JT: Have you worked out what you’re going perform or is that a work in progress?
AJ: Yeah, still a work in progress and we’re going to do a broad cross-section of things. Beasley is going to do some pieces with the orchestra on their own and then Dianne Reeves and I will do something together. Phil Perry will probably do “Sweet Baby” and I know Stanley is going to do “Brazilian Love Affair.” I’ll probably butt in on his set—that’s all I’m going to tell you (laughs). Also Marcus Miller will do some stuff that’s on the new record I did.
JT: When your careers started taking off about 10 years after you first met, did you and George ever have one of those “Wow, I can’t believe we’re here” moments?
AJ: You know it, man. It was like a dream coming true and I’m still in it! In fact, two weeks ago, David Sanborn, Stanley and I were performing at Christian McBride’s school. Afterwards, we were answering questions from the students. Me and David were just sitting there smiling, shaking our heads up and down and side to side—sheer moments of joy. Every time George and I were in a studio or on a stage together he would say, “We were there.” If I knew I would live this long, I would have stopped drinking earlier (laughs).
JT: What are you working on now?
AJ: I did a tribute to George titled My Old Friend and it should be out very soon, probably July or August in the U.S. People like Dianne Reeves are on it, Stanley produced five songs, Marcus Miller produced four songs, and Boney James brought his horn to do “Bring Me Joy” and “No Rhyme, No Reason.” Even Dr. John is on this record, singing and talking. There are a lot a nice moments on this record and some of the songs will be performed at Playboy. We’re really looking forward to seeing how it will be received.
SC: I have a new record that will be out September 30th and it has one of George’s songs on it, “Brazilian Love Affair.” Stewart Copeland, Paul Jackson Jr., one of the guitar players from the Eagles and Jimmy Herring from Widespread Panic will be on it, along with the Harlem String Quartet, who I wrote a piece for. Its called Last Train to Sanity and it’s very unusual. Yeah, lots of different things on the new CD.

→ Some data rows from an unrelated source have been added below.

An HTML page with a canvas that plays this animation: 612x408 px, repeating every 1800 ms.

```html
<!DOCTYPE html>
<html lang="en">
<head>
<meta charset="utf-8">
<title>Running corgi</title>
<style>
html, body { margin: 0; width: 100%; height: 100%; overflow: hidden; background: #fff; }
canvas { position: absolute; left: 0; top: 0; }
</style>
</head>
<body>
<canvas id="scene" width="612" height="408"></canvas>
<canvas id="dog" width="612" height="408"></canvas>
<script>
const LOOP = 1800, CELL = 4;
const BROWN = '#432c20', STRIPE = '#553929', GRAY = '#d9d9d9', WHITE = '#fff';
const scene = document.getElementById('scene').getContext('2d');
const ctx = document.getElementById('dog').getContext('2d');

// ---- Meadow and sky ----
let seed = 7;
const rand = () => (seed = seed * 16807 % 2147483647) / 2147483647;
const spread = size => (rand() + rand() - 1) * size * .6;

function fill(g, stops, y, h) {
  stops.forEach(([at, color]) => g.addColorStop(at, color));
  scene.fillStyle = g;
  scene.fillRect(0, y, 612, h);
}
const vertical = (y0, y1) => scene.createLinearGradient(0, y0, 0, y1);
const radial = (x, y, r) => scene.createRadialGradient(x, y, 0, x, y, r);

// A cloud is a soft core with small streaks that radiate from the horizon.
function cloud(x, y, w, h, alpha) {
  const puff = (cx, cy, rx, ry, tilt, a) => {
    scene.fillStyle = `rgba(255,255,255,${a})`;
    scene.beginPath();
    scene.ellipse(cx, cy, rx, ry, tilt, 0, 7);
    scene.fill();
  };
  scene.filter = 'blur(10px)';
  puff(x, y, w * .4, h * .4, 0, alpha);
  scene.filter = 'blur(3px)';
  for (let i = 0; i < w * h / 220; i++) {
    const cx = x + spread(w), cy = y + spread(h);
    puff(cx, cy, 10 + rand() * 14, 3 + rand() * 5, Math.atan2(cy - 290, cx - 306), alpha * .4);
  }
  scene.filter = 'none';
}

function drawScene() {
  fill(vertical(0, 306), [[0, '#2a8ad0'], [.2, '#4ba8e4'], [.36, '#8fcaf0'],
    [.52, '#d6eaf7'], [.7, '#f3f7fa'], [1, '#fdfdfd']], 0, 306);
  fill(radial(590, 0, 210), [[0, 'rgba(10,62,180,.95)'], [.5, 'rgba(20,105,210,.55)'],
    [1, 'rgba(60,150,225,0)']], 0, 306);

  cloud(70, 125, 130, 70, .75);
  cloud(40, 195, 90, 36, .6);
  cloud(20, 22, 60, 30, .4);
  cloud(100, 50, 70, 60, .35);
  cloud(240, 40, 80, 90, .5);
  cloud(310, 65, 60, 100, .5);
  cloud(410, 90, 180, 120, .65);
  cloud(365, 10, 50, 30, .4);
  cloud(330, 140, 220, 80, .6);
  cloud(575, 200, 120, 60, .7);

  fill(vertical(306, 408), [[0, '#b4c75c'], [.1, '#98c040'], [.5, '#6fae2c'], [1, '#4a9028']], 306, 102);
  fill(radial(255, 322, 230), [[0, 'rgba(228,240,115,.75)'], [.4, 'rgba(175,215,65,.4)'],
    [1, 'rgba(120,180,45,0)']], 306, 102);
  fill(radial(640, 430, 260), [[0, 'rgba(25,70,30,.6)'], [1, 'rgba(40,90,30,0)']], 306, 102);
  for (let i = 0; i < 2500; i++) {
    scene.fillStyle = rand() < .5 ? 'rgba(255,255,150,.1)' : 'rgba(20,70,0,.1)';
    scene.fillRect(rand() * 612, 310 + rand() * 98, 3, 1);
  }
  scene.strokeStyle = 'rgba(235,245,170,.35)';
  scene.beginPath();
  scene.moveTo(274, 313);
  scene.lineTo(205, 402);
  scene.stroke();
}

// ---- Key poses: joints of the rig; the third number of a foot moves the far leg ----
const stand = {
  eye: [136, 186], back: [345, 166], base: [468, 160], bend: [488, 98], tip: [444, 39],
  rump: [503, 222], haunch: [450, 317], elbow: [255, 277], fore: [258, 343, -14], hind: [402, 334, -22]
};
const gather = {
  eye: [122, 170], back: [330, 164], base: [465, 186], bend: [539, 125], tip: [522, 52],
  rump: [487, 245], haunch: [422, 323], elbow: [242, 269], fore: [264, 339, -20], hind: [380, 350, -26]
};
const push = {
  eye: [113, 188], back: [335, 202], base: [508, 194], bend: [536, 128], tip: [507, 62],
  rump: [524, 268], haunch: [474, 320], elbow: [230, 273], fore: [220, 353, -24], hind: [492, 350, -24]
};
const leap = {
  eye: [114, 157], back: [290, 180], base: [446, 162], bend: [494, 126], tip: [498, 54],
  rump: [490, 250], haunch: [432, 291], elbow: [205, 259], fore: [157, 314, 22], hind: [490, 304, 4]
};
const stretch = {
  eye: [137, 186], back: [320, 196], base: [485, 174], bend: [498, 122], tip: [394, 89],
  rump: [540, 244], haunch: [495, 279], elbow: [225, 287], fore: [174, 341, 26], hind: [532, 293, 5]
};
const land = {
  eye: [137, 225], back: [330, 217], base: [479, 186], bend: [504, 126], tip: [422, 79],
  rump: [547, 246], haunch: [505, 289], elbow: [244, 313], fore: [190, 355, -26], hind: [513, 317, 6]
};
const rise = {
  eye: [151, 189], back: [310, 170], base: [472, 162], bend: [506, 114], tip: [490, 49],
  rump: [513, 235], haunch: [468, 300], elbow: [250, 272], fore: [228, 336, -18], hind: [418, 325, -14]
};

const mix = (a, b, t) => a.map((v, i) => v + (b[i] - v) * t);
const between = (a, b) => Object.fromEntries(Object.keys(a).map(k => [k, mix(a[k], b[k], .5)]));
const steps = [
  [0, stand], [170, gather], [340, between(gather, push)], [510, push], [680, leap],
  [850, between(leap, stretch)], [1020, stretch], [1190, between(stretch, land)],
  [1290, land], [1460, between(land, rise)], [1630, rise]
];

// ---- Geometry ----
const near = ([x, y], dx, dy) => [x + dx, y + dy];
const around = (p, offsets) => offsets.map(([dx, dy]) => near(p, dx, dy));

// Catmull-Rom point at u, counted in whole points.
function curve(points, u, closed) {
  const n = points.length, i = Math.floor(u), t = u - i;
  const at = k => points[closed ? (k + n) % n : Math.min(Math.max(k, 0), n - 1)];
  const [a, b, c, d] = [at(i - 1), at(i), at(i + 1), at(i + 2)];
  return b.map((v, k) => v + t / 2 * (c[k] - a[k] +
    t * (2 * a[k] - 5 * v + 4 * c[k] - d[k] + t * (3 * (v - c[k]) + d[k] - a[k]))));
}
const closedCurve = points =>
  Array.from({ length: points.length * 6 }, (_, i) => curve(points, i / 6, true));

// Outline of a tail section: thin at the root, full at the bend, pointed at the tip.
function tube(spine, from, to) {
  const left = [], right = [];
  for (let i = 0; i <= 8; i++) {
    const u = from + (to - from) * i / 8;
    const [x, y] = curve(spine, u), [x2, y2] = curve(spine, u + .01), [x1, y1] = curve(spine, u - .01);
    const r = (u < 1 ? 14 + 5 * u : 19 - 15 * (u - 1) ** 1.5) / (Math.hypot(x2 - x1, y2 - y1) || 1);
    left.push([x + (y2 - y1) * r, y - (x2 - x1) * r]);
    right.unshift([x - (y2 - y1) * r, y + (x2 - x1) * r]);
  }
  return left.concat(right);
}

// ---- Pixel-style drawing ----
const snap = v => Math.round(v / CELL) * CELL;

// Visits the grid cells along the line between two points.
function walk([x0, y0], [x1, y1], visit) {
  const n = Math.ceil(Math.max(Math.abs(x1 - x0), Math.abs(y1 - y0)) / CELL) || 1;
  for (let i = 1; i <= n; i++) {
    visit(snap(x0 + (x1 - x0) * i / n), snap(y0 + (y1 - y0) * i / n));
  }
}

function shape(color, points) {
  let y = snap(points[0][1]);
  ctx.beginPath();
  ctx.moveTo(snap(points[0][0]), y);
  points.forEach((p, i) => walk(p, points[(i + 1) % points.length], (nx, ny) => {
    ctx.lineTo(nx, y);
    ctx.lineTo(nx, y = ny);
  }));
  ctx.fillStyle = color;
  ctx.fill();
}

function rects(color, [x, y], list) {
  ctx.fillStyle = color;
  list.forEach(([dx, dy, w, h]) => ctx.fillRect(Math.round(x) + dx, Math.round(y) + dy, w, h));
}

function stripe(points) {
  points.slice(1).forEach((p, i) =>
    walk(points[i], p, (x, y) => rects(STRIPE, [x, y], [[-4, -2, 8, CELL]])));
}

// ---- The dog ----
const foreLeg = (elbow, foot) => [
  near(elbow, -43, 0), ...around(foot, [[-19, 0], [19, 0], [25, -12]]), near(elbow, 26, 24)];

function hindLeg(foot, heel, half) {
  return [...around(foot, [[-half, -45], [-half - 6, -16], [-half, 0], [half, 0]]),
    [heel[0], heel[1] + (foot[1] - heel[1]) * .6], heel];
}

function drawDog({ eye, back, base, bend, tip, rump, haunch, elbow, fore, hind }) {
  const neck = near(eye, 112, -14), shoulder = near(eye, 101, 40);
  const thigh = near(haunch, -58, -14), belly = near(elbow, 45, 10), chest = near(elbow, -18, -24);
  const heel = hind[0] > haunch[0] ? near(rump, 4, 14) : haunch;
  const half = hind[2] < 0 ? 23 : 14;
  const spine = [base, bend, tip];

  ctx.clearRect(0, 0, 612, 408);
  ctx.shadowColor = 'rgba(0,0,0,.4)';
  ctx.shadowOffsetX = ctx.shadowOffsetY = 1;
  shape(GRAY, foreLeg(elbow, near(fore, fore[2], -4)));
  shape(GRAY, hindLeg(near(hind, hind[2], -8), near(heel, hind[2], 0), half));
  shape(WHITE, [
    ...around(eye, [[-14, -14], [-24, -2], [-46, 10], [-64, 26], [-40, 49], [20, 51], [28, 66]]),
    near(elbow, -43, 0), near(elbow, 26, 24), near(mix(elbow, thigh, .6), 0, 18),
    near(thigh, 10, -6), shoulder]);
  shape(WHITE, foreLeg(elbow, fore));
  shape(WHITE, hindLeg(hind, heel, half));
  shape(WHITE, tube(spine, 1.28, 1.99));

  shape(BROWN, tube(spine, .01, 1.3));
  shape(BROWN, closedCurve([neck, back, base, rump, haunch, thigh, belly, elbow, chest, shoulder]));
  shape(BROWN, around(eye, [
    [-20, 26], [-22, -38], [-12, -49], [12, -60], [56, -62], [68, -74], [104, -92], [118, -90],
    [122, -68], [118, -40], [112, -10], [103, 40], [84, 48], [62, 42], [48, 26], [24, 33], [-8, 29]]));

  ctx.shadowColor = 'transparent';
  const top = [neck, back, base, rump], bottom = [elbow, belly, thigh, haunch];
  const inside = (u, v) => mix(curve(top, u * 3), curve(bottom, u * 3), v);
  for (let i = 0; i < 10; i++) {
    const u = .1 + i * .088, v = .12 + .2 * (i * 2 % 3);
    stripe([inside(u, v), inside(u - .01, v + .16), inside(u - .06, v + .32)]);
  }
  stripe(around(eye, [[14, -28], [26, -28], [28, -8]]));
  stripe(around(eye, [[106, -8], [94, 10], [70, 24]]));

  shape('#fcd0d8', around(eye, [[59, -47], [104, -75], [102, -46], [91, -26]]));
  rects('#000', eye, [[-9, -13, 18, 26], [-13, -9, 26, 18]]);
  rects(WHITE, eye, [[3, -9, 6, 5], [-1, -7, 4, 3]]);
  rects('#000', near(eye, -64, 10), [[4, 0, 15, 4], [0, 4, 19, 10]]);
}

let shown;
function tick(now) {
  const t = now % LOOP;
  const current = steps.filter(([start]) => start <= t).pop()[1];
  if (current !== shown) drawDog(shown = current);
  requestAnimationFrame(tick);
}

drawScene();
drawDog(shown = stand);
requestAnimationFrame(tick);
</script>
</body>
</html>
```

JT: Is there anything about George you want to reveal that people don’t generally know?
AJ: George not only liked wine like Al Jarreau, but he got me to bring my own coffee on the road. He also had an incredible wine cellar that I wore out. He had a wonderful Moscow connection too. He, Stanley and I were invited there by a lovely singer/actress, Larisa Dolina. George wrote for her and I sang a song on her record. We also did a trio show on one of her programs with me playing drums and singing.
SC: You can probably pick it up in his music, but he was one of the warmest guys you could ever meet and like a Buddha. No matter how you felt, whenever you were in his presence, you left feeling better.
Playboy Jazz Festival
June 14-15, 2014
Hollywood Bowl, Los Angeles, CA
Artists: (subject to change)
The LAUSD/Beyond the Bell All City Jazz Band under the direction of Tony White and J.B. Dyas
The New Jump Blues featuring Antonio 'Huggy Bear' Fargas
Kenny Barron with special guest Ravi Coltrane
Butler, Bernstein & The Hot 9 featuring Henry Butler and Steven Bernstein
Arturo Sandoval Big Band
Celebrating George Duke! Al Jarreau and Stanley Clarke w/ Ndugu Chancler, Paul Jackson, Jr., Byron Miller, Greg Phillinganes, Josie James, Lil John Roberts
John Beasley, music director
Esperanza High School Band under the direction of Brad Davis
James Cotton Blues Band with special guest Big Jay McNeely
Juan de Marcos & The Afro-Cuban All Stars
Jon Batiste and Stay Human
Dave Holland, Kevin Eubanks, Craig Taborn and Eric Harland: PRISM
Dr. Lonnie Smith "In the Beginning" Octet
George Benson with special guest Earl Klugh
Los Amigos Invisibles
George Lopez, master of ceremonies